Stored items
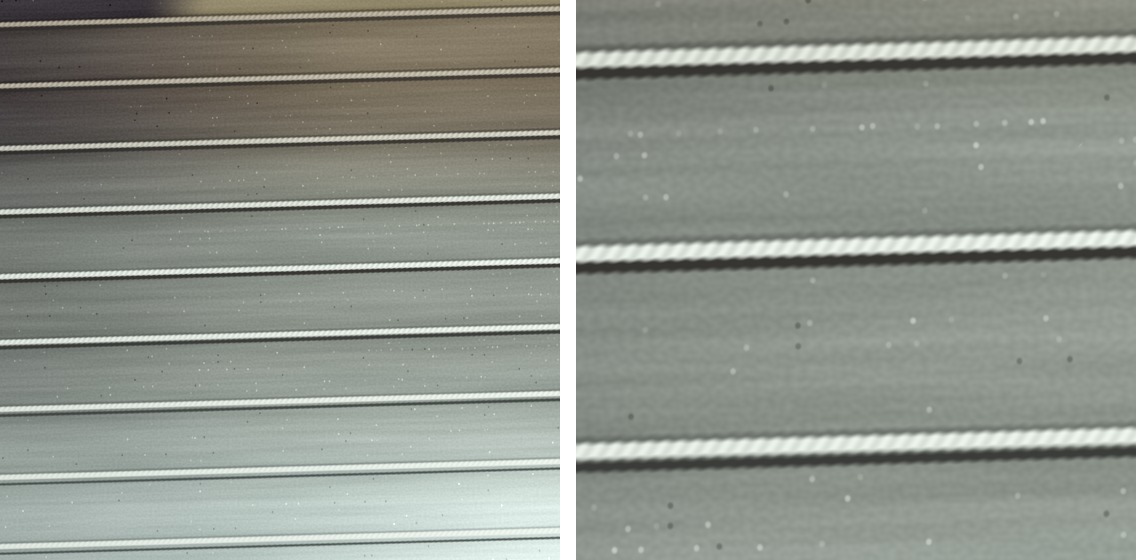
Left, the full canvas; right, a detail of the centre.
Reproduce this texture procedurally as a WebGL 2 fragment shader.

```glsl
#version 300 es
precision highp float;
// Brushed metal shutter: nine tilted slat seams with bright ridges, dark grooves and fine specks.

#define FIRST_SEAM 0.0443   // depth of the top seam at the left edge
#define SEAM_PITCH 0.1085   // distance between the first seams
#define PITCH_GROWTH 0.001  // widening of the pitch with each seam
#define TILT 0.0285         // rise of the seams from left to right
#define RIDGE_HALF 0.0040   // half width of the bright ridge
#define TWIST_FREQ 105.0    // ripples along a ridge
#define STREAK_GAIN 0.045   // strength of the brushed streaks
#define GRAIN_GAIN 0.035    // strength of the fine grain
#define SPECK_COLS 130.0    // speck cells across
#define SPECK_ROWS 9.0      // speck rows in each slat

uniform vec2 u_resolution;
out vec4 fragColor;

float hash(vec2 p) {
  vec3 q = fract(vec3(p.xyx) * 0.1031);
  q += dot(q, q.yzx + 33.33);
  return fract((q.x + q.y) * q.z);
}

float cornerGradient(vec2 cell, vec2 offset) {
  float angle = 6.2832 * hash(cell);
  return dot(vec2(cos(angle), sin(angle)), offset);
}

float gradientNoise(vec2 p) {
  vec2 i = floor(p), f = fract(p);
  vec2 u = f * f * f * (f * (f * 6.0 - 15.0) + 10.0);
  vec2 e = vec2(1.0, 0.0);
  float low = mix(cornerGradient(i, f), cornerGradient(i + e, f - e), u.x);
  float high = mix(cornerGradient(i + e.yx, f - e.yx), cornerGradient(i + 1.0, f - 1.0), u.x);
  return mix(low, high, u.y);
}

// Soft-edged stripe around zero
float stripe(float d, float halfWidth, float soft) {
  return 1.0 - smoothstep(halfWidth - soft, halfWidth + soft, abs(d));
}

float seamDepth(float i) {
  return FIRST_SEAM + SEAM_PITCH * i + PITCH_GROWTH * i * i;
}

float seamIndex(float depth) {
  float root = SEAM_PITCH * SEAM_PITCH + 4.0 * PITCH_GROWTH * (depth - FIRST_SEAM);
  return (sqrt(root) - SEAM_PITCH) / (2.0 * PITCH_GROWTH);
}

vec3 ramp(vec3 top, vec3 middle, vec3 bottom, float t) {
  return mix(mix(top, middle, smoothstep(0.12, 0.45, t)), bottom, smoothstep(0.55, 1.0, t));
}

// Broad light: shaded warm top, neutral middle, pale cool bottom
vec3 slatLight(float x, float t, float index) {
  vec3 left = ramp(vec3(0.27, 0.25, 0.25), vec3(0.44, 0.46, 0.44), vec3(0.64, 0.69, 0.67), t);
  vec3 right = ramp(vec3(0.51, 0.47, 0.39), vec3(0.56, 0.59, 0.555), vec3(0.74, 0.80, 0.78), t);
  vec3 color = mix(left, right, smoothstep(-0.1, 0.7, x));
  color -= vec3(0.05, 0.055, 0.045) * exp(-pow((t - 0.21) / 0.08, 2.0));
  color += 0.17 * smoothstep(0.45, 1.05, x) * smoothstep(0.68, 1.0, t);
  // Cast shadow and warm glow above the first seam
  vec3 overhang = mix(vec3(0.22, 0.20, 0.22), vec3(0.57, 0.53, 0.42), smoothstep(0.25, 0.38, x));
  return mix(color, overhang, 1.0 - smoothstep(-0.12, 0.03, index));
}

// Broken rows of pale and dark dots on the slats
float specks(float x, float index) {
  vec2 p = vec2(x * SPECK_COLS, index * SPECK_ROWS);
  vec2 cell = floor(p);
  float chance = hash(cell + 17.0);
  vec2 jitter = vec2(hash(cell + 5.0) - 0.5, 0.25 * (hash(cell + 9.0) - 0.5));
  vec2 d = (fract(p) - 0.5 - 0.5 * jitter) * vec2(1.0, 1.5);
  float dot_ = 1.0 - smoothstep(0.08, 0.34, length(d));
  float rowDensity = pow(hash(vec2(cell.y, 41.0)), 3.0);
  float middle = exp(-pow((index - 3.8) / 2.2, 2.0));
  float density = 0.025 + 0.5 * rowDensity * middle * smoothstep(0.05, 0.75, x);
  float pale = step(1.0 - density, chance) * (0.05 + 0.13 * hash(cell + 3.0));
  float dark = step(chance, 0.014) * 0.14;
  return dot_ * (pale - dark);
}

void main() {
  vec2 uv = gl_FragCoord.xy / u_resolution;
  float soft = max(0.0021, 0.8 / u_resolution.y);
  float t = 1.0 - uv.y;
  float depth = t + TILT * uv.x;
  float index = seamIndex(depth);
  float seam = round(index);
  float d = depth - seamDepth(seam);

  // Slat surface with brushed streaks, grain and specks
  vec3 color = slatLight(uv.x, t, index);
  float streaks = gradientNoise(vec2(uv.x * 2.5, depth * 75.0))
                + 0.6 * gradientNoise(vec2(uv.x * 7.0, depth * 190.0) + 31.0);
  float grain = gradientNoise(uv * vec2(210.0, 260.0));
  float cloud = gradientNoise(uv * vec2(3.0, 9.0) + 7.0);
  color += STREAK_GAIN * streaks + GRAIN_GAIN * grain + 0.025 * cloud;
  color += 0.022 * sin(6.2832 * (fract(index) - 0.3));
  color += specks(uv.x, index) * smoothstep(0.010, 0.022, abs(d));

  // Seam: thin warm cord at the top, splitting into ridge and groove lower down
  float lower = smoothstep(0.0, 4.0, seam);
  float split = smoothstep(3.5, 7.5, seam);
  float twist = sin(6.2832 * (uv.x * TWIST_FREQ + d * 70.0));
  float wobble = d + 0.0004 * twist * (1.0 - 0.5 * split);
  float upperEdge = stripe(wobble + 0.0068, 0.0018, soft);
  float groove = stripe(wobble - mix(0.0078, 0.0125, split), mix(0.0036, 0.0019, split), soft);
  float lip = stripe(wobble - 0.0075, 0.0025, soft) * split;
  float ridge = stripe(wobble, RIDGE_HALF + 0.0005 * lower, soft);
  vec3 grooveColor = mix(vec3(0.17, 0.16, 0.15), vec3(0.24, 0.27, 0.26), split);
  vec3 ridgeColor = mix(vec3(0.72, 0.69, 0.62), vec3(0.91, 0.94, 0.91), lower);
  ridgeColor += 0.05 * twist * (1.0 - 0.6 * split) + 0.05 * (uv.x - 0.5);
  color *= 1.0 - upperEdge * mix(0.32, 0.18, lower);
  color = mix(color, color * 0.92 + 0.03, lip);
  color = mix(color, grooveColor, groove * mix(0.72, 0.88, lower));
  color = mix(color, ridgeColor, ridge * 0.94);
  fragColor = vec4(clamp(color, 0.0, 1.0), 1.0);
}
```
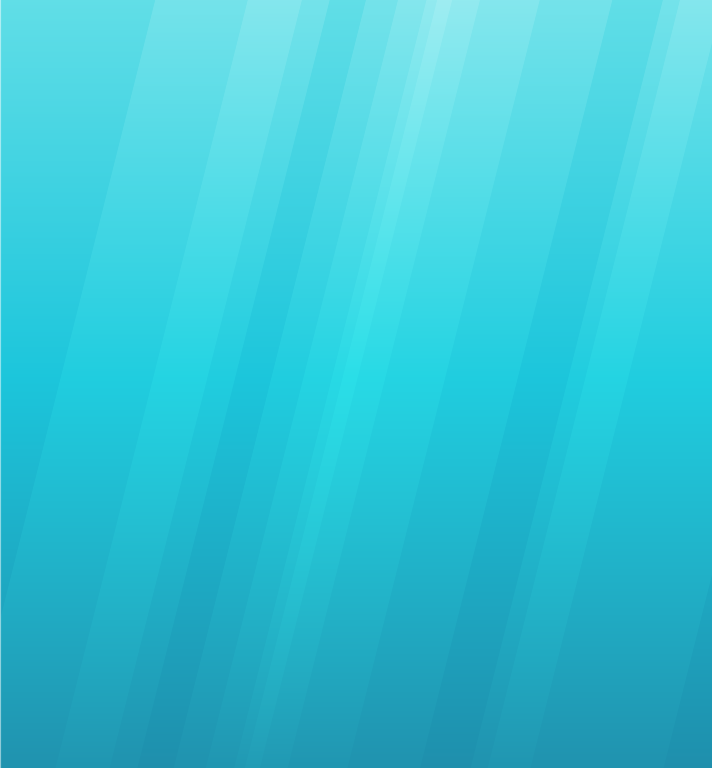
A Shadertoy shader for this background:

```glsl
#define SLANT 0.270
#define HORIZON 0.51
#define RAY_COUNT 8
#define RAY_TOP 0.135
#define RAY_MID 0.13
#define RAY_LOW 0.03
#define TOP_COLOR vec3(0.38, 0.87, 0.905)
#define MID_COLOR vec3(0.11, 0.775, 0.86)
#define LOW_COLOR vec3(0.12, 0.56, 0.675)
#define GLINT_COLOR vec3(0.24, 1.0, 0.97)
#define RIM_WIDTH 0.0016
#define RIM_STRENGTH 0.5

// Left and right edge of each ray, measured along the top of the canvas
const vec2 RAYS[RAY_COUNT] = vec2[RAY_COUNT](
    vec2(0.218, 0.463), vec2(0.348, 0.424),
    vec2(0.514, 0.860), vec2(0.559, 0.758),
    vec2(0.599, 0.635), vec2(0.614, 0.674),
    vec2(0.931, 1.202), vec2(0.955, 1.015)
);

// Blends three values placed at the bottom, the horizon and the top
vec3 threeStops(vec3 low, vec3 mid, vec3 top, float height) {
    vec3 lower = mix(low, mid, clamp(height / HORIZON, 0.0, 1.0));
    return mix(lower, top, clamp((height - HORIZON) / (1.0 - HORIZON), 0.0, 1.0));
}

// Coverage of a span with softened edges
float band(float x, vec2 span, float blur) {
    return smoothstep(-blur, blur, x - span.x) * smoothstep(-blur, blur, span.y - x);
}

void mainImage(out vec4 fragColor, in vec2 fragCoord) {
    vec2 uv = fragCoord / iResolution.xy;

    // Water gradient
    vec3 color = threeStops(LOW_COLOR, MID_COLOR, TOP_COLOR, uv.y);

    // Rays turn from cyan to white near the surface and fade with depth
    float surface = clamp((uv.y - HORIZON) / (1.0 - HORIZON), 0.0, 1.0);
    vec3 rayColor = mix(GLINT_COLOR, vec3(1.0), surface * 0.9);
    float strength = threeStops(vec3(RAY_LOW), vec3(RAY_MID), vec3(RAY_TOP), uv.y).x;

    // Overlapping slanted shafts of light
    float across = uv.x + SLANT * (1.0 - uv.y);
    float blur = 0.55 / iResolution.x;
    for (int i = 0; i < RAY_COUNT; i++) {
        color = mix(color, rayColor, strength * band(across, RAYS[i], blur));
    }

    // Thin pale rim along the left side
    float rim = 1.0 - smoothstep(RIM_WIDTH - blur, RIM_WIDTH + blur, uv.x);
    color = mix(color, vec3(1.0), RIM_STRENGTH * rim);

    fragColor = vec4(color, 1.0);
}
```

● **REQUIREMENT**: Pull out all lines in the data above that include "lower".

● **RESPONSE TO THIS EXERCISE**:
  // Seam: thin warm cord at the top, splitting into ridge and groove lower down
  float lower = smoothstep(0.0, 4.0, seam);
  float ridge = stripe(wobble, RIDGE_HALF + 0.0005 * lower, soft);
  vec3 ridgeColor = mix(vec3(0.72, 0.69, 0.62), vec3(0.91, 0.94, 0.91), lower);
  color *= 1.0 - upperEdge * mix(0.32, 0.18, lower);
  color = mix(color, grooveColor, groove * mix(0.72, 0.88, lower));
    vec3 lower = mix(low, mid, clamp(height / HORIZON, 0.0, 1.0));
    return mix(lower, top, clamp((height - HORIZON) / (1.0 - HORIZON), 0.0, 1.0));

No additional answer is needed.